In her poem "To a Daughter Leaving Home," Linda Pastan captures the bittersweet feelings a parent experiences as their child grows into an adult through the use of an extended metaphor. In the poem, the parent recalls teaching their eight-year-old child how to ride a bike. The parent follows alongside the child, but before long, the daughter moves too quickly for the parent to keep up. They are left watching with anxious concern as the daughter fades into the distance. As the title tells us, this poem is not only about a parent learning the difficult lesson of letting go while teaching their child how to ride a bike—it is also about a parent's bittersweet feelings upon watching their daughter grow into an adult and leave home.
Bicycle riding is an extended metaphor for the journey of life and growth. When the child is first learning how to ride a bike, the parent follows closely alongside. This represents childhood, during which the parent stays close to the child ideally providing love, guidance, and support. Once she becomes more comfortable riding a bike, the daughter pedals faster and faster until eventually her parent is unable to keep up. This parallels growth. As a result of the parent's guidance and support, the child becomes more confident and independent. They are progressively less reliant on the parent.
The helpless concern and anxiety the parent feels while watching their daughter ride off alone mirrors the simultaneous pride and heartache felt by many parents when their children reach adulthood and become less dependent on them. While the parent is proud of the confident, independent child they have raised, they are also saddened by the thought of no longer having as large a role in the child's life. This sadness is often accompanied by worry and concern. Letting go of one's child is an incredibly difficult thing to do. The parent struggles to accept that they will no longer be able to be constantly present in the child's life and protect the child from harm.

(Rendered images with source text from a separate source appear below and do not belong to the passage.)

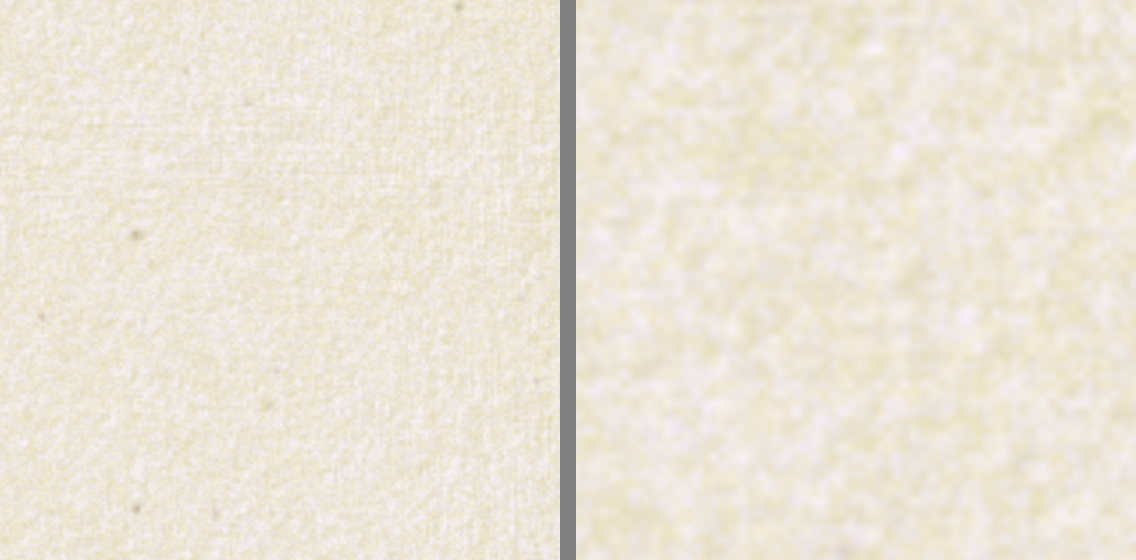
Left: the whole. Right: its middle third, enlarged.
This texture is drawn by a three.js fragment shader. Its source:

```glsl
// Cream paper with soft diagonal tooth, a faint woven grain and a few small specks.
varying vec2 vUv;

const vec3 CREAM = vec3(0.931, 0.904, 0.850);        // mean paper colour
const vec3 TINT = vec3(0.007, 0.006, 0.036);         // yellow to pinkish white, per unit of tone
const vec3 SPECK_SHADE = vec3(0.15, 0.17, 0.20);     // darkening at a speck centre
const float GRAIN_SCALE = 92.0;                      // grains across the canvas
const float FINE_SCALE = 185.0;                      // finest mottling
const float TOOTH_SCALE = 50.0;                      // relief bumps
const float THREAD_SCALE = 165.0;                    // threads across the canvas
const float THREAD_STRETCH = 0.07;                   // thread frequency along its length
const float RELIEF_LIGHT = 0.0085;
const float THREAD_LIGHT = 0.013;
const float FINE_LIGHT = 0.017;
const float SPECK_SIZE = 0.0085;
const int SPECK_COUNT = 11;

float hash(vec2 p) {
  vec3 q = fract(vec3(p.xyx) * 0.1031);
  q += dot(q, q.yzx + 33.33);
  return fract((q.x + q.y) * q.z);
}

// Smooth value noise from -1 to 1.
float noise(vec2 p) {
  vec2 cell = floor(p);
  vec2 f = fract(p);
  f = f * f * (3.0 - 2.0 * f);
  float low = mix(hash(cell), hash(cell + vec2(1.0, 0.0)), f.x);
  float high = mix(hash(cell + vec2(0.0, 1.0)), hash(cell + vec2(1.0, 1.0)), f.x);
  return 2.0 * mix(low, high, f.y) - 1.0;
}

// Axes along and across the rising diagonal; bumps are longer along it.
vec2 diagonal(vec2 p) {
  return vec2(p.x + p.y, 1.45 * (p.y - p.x)) * 0.7071;
}

float toothHeight(vec2 p) {
  vec2 q = diagonal(p) * TOOTH_SCALE + 40.0;
  return noise(q) + 0.6 * noise(q * 1.9 + 17.0);
}

// Relief lit from the upper left.
float relief(vec2 p) {
  vec2 toLight = vec2(-0.0045, 0.0045);
  return toothHeight(p - toLight) - toothHeight(p + toLight);
}

// Threads fade in and out in broad patches, separately for each direction.
float threads(vec2 p) {
  float weft = noise(p * vec2(THREAD_SCALE * THREAD_STRETCH, THREAD_SCALE) + 71.0);
  float warp = noise(p * vec2(THREAD_SCALE, THREAD_SCALE * THREAD_STRETCH * 1.6) + 133.0);
  float band = smoothstep(0.58, 0.68, p.y) * (1.0 - smoothstep(0.78, 0.86, p.y));
  float weftPatch = 0.35 + 0.5 * band + 0.25 * noise(p * 5.0 + 9.0);
  float warpPatch = 0.4 + 0.45 * smoothstep(0.3, 0.8, p.x) + 0.35 * noise(p * 4.0 + 23.0);
  return weft * weftPatch + warp * warpPatch;
}

float specks(vec2 p) {
  float shade = 0.0;
  for (int i = 0; i < SPECK_COUNT; i++) {
    float id = float(i) + 1.0;
    vec2 centre = vec2(hash(vec2(id, 3.7)), hash(vec2(id, 11.3)));
    float size = SPECK_SIZE * mix(0.7, 1.2, hash(vec2(id, 19.1)));
    float strength = mix(0.3, 1.0, hash(vec2(id, 27.9)));
    vec2 d = (p - centre) / size;
    shade += strength * exp(-dot(d, d));
  }
  return shade;
}

void main() {
  float lit = relief(vUv);
  float weave = threads(vUv);
  float grain = noise(vUv * GRAIN_SCALE + 5.0);
  float fine = noise(vUv * FINE_SCALE + 57.0);
  float cloud = noise(vUv * 7.0 + 31.0) + 0.8 * noise(vUv * 22.0 + 47.0);

  // Tone shifts the hue; light moves all channels together.
  float tone = 1.35 * grain + 1.45 * fine + 0.4 * lit + 0.6 * weave + 0.35 * cloud;
  float light = RELIEF_LIGHT * lit + THREAD_LIGHT * weave
              + FINE_LIGHT * noise(vUv * FINE_SCALE * 0.85 + 91.0);

  vec3 colour = CREAM + TINT * tone + light;
  colour -= SPECK_SHADE * specks(vUv);
  gl_FragColor = vec4(clamp(colour, 0.0, 1.0), 1.0);
}
```
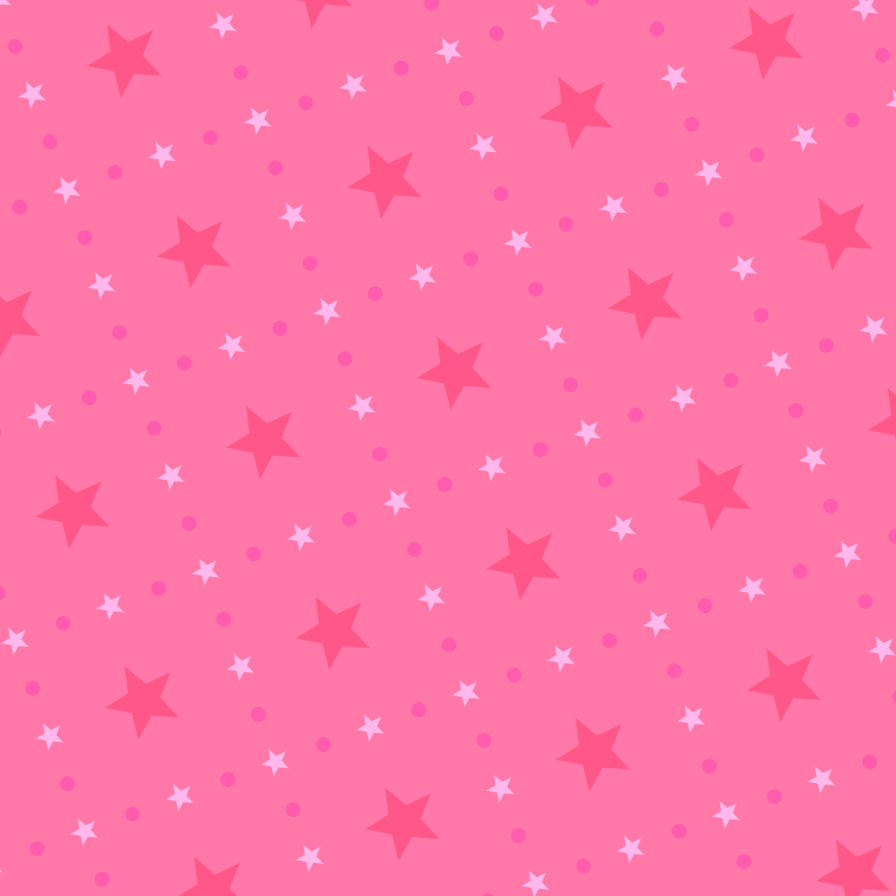
Reproduce this pattern procedurally as a Shadertoy shader.

```glsl
// Tilted square lattice of large stars, small pale stars and dots on pink.

const float TAU = 6.2831853;

const vec3 PINK = vec3(1.00, 0.47, 0.66);
const vec3 ROSE = vec3(1.00, 0.34, 0.54);
const vec3 PALE = vec3(1.00, 0.72, 0.92);
const vec3 MAGENTA = vec3(1.00, 0.36, 0.68);

const float PERIOD = 0.2266;              // spacing of the large stars
const float TILT = radians(20.0);         // lattice direction
const float STAR_TURN = radians(26.5);    // first tip, in lattice space
const float NOTCH = 0.435;                // inner to outer star radius
const vec2 ANCHOR = vec2(0.5108, 0.5852); // one lattice point

vec2 toLattice(vec2 p, vec2 origin, float angle) {
    vec2 axis = vec2(cos(angle), sin(angle));
    p -= origin;
    return vec2(dot(p, axis), dot(p, vec2(-axis.y, axis.x)));
}

// Repeats space in square cells centred on zero
vec2 repeatCell(vec2 p, float size) {
    return mod(p + 0.5 * size, size) - 0.5 * size;
}

// Signed distance to the edge lines of a five-pointed star
float starDistance(vec2 p, float radius, float notch, float turn) {
    float sector = TAU / 5.0;
    float angle = abs(mod(atan(p.y, p.x) - turn + 0.5 * sector, sector) - 0.5 * sector);
    vec2 folded = length(p) * vec2(cos(angle), sin(angle));
    vec2 tip = vec2(radius, 0.0);
    vec2 inner = radius * notch * vec2(cos(0.5 * sector), sin(0.5 * sector));
    vec2 edge = inner - tip;
    return dot(folded - tip, normalize(vec2(edge.y, -edge.x)));
}

// Four dots on the axes around a cell centre
float dotCrossDistance(vec2 p, float offset, float radius) {
    p = abs(p);
    p = vec2(max(p.x, p.y), min(p.x, p.y));
    return length(p - vec2(offset, 0.0)) - radius;
}

float coverage(float distance, float softness) {
    return 1.0 - smoothstep(-softness, softness, distance);
}

void mainImage(out vec4 fragColor, in vec2 fragCoord) {
    float softness = 0.85 / iResolution.y;
    vec2 p = toLattice(fragCoord / iResolution.y, ANCHOR, TILT);
    vec2 cell = repeatCell(p, PERIOD);

    // Large stars sit slightly off the lattice points
    float large = starDistance(cell - vec2(-0.0019, 0.0015), 0.0437, NOTCH, STAR_TURN);

    // Small stars fill the half-step lattice, except under large stars
    float small = starDistance(repeatCell(p, 0.5 * PERIOD), 0.0160, NOTCH, STAR_TURN);
    float outsideLarge = step(0.25 * PERIOD, max(abs(cell.x), abs(cell.y)));

    // Dots surround the small star at each cell corner
    float dots = dotCrossDistance(repeatCell(p - 0.5 * PERIOD, PERIOD), 0.25 * PERIOD, 0.0082);

    vec3 color = PINK;
    color = mix(color, MAGENTA, coverage(dots, softness));
    color = mix(color, ROSE, coverage(large, softness));
    color = mix(color, PALE, outsideLarge * coverage(small, softness));
    fragColor = vec4(color, 1.0);
}
```
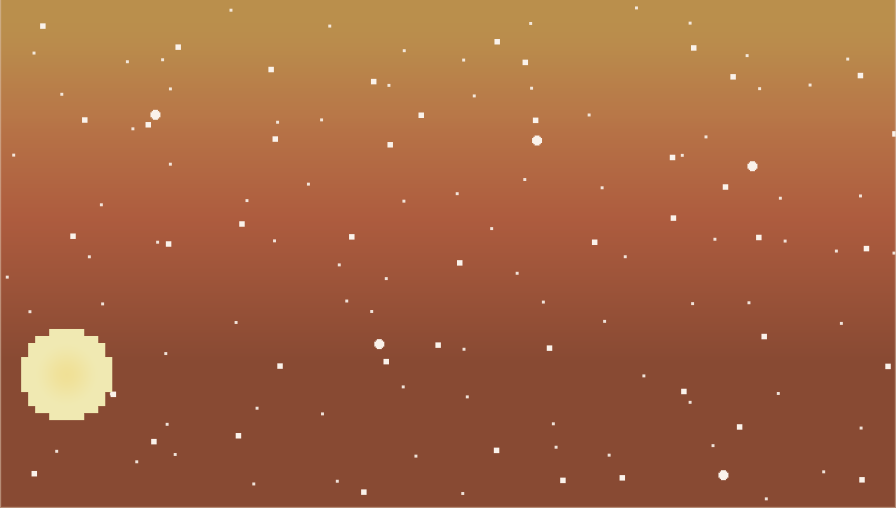
Write a WebGL 1 fragment shader that draws this background.

```glsl
precision highp float;
// A dusty amber-to-brown sky with a blocky pale sun at the lower left.
// Square stars sit on jittered grids, five rounded stars follow curves,
// and every shape is a union of smoothly covered boxes.

uniform vec2 u_resolution;

const vec3 GOLD = vec3(0.73, 0.56, 0.30);
const vec3 OCHRE = vec3(0.72, 0.46, 0.28);
const vec3 RUST = vec3(0.68, 0.36, 0.245);
const vec3 BROWN = vec3(0.535, 0.29, 0.20);
const vec3 STAR = vec3(0.98, 0.95, 0.92);
const vec3 SUN_CORE = vec3(0.94, 0.88, 0.59);
const vec3 SUN_RIM = vec3(0.94, 0.915, 0.70);
const vec3 FRAME = vec3(0.86, 0.76, 0.68);

const vec2 SUN_CENTER = vec2(0.1313, 0.2627);
const float SUN_BLOCK = 0.0138;
const float SUN_RADIUS = 6.52; // in blocks

// Coverage of an axis-aligned box, softened over one pixel
float box(vec2 p, vec2 halfSize, float pixel) {
  vec2 cover = clamp((halfSize - abs(p)) / pixel + 0.5, 0.0, 1.0);
  return cover.x * cover.y;
}

vec2 hash2(vec2 cell, float seed) {
  vec2 k = vec2(dot(cell, vec2(127.1, 311.7)), dot(cell, vec2(269.5, 183.3)));
  return fract(sin(k + seed) * 43758.55);
}

// Vertical gradient; depth is 0 at the top and 1 at the bottom
vec3 sky(float depth) {
  vec3 color = mix(GOLD, OCHRE, smoothstep(0.03, 0.27, depth));
  color = mix(color, RUST, clamp((depth - 0.23) / 0.2, 0.0, 1.0));
  return mix(color, BROWN, clamp((depth - 0.43) / 0.28, 0.0, 1.0));
}

// One square star at a random place in each grid cell
float starGrid(vec2 p, float cells, float halfSize, float seed, float pixel) {
  vec2 cell = floor(p * cells);
  vec2 center = (cell + 0.1 + 0.8 * hash2(cell, seed)) / cells;
  return box(p - center, vec2(halfSize), pixel);
}

// Square with stepped corners
float roundedStar(vec2 p, float r, float pixel) {
  float cover = box(p, vec2(r, 0.5 * r), pixel);
  cover = max(cover, box(p, vec2(0.5 * r, r), pixel));
  return max(cover, box(p, vec2(0.75 * r), pixel));
}

// Large stars alternate between an upper arc and a lower slope
float largeStars(vec2 p, float pixel) {
  float cover = 0.0;
  for (int n = 0; n < 5; n++) {
    float i = float(n);
    vec2 upper = vec2(0.306 + i * (0.4574 - 0.0409 * i), 0.774 - 0.0253 * i);
    vec2 lower = vec2(0.408 + 0.3387 * i, 0.4516 - 0.129 * i);
    vec2 center = mix(upper, lower, mod(i, 2.0));
    cover = max(cover, roundedStar(p - center, 0.0098, pixel));
  }
  return cover;
}

// Stepped disc: each row pair widens the union of boxes
float blockyDisc(vec2 p, float radius, float pixel) {
  float cover = 0.0;
  for (int n = 0; n < 7; n++) {
    float row = float(n);
    float reach = floor(sqrt(radius * radius - row * row));
    cover = max(cover, box(p, vec2(reach, row) + 0.5, pixel));
  }
  return cover;
}

void main() {
  float pixel = 1.0 / u_resolution.y;
  vec2 p = gl_FragCoord.xy * pixel;
  float aspect = u_resolution.x * pixel;
  vec3 color = sky(1.0 - p.y);

  // Stars
  float tiny = starGrid(p, 7.0, 0.0029, 3.7, pixel);
  float medium = starGrid(p, 5.0, 0.0054, 8.2, pixel);
  color = mix(color, STAR, 0.9 * tiny);
  color = mix(color, STAR, max(medium, largeStars(p, pixel)));

  // Sun
  vec2 q = (p - SUN_CENTER) / SUN_BLOCK;
  vec3 sun = mix(SUN_CORE, SUN_RIM, smoothstep(0.0, 5.0, length(q)));
  color = mix(color, sun, blockyDisc(q, SUN_RADIUS, pixel / SUN_BLOCK));

  // Thin pale border on the sides and the bottom
  float edge = min(p.y, min(p.x, aspect - p.x));
  float border = clamp((0.0023 - edge) / pixel + 0.5, 0.0, 1.0);
  color = mix(color, FRAME, 0.55 * border);

  gl_FragColor = vec4(color, 1.0);
}
```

The final line of the poem is particularly emotional and meaningful. Pastan compares the daughter's wind-blown hair to a "handkerchief waving goodbye." Through the use of this simile, Pastan bridges the gap between past and present and drives home the bittersweet struggle of letting go of one's child.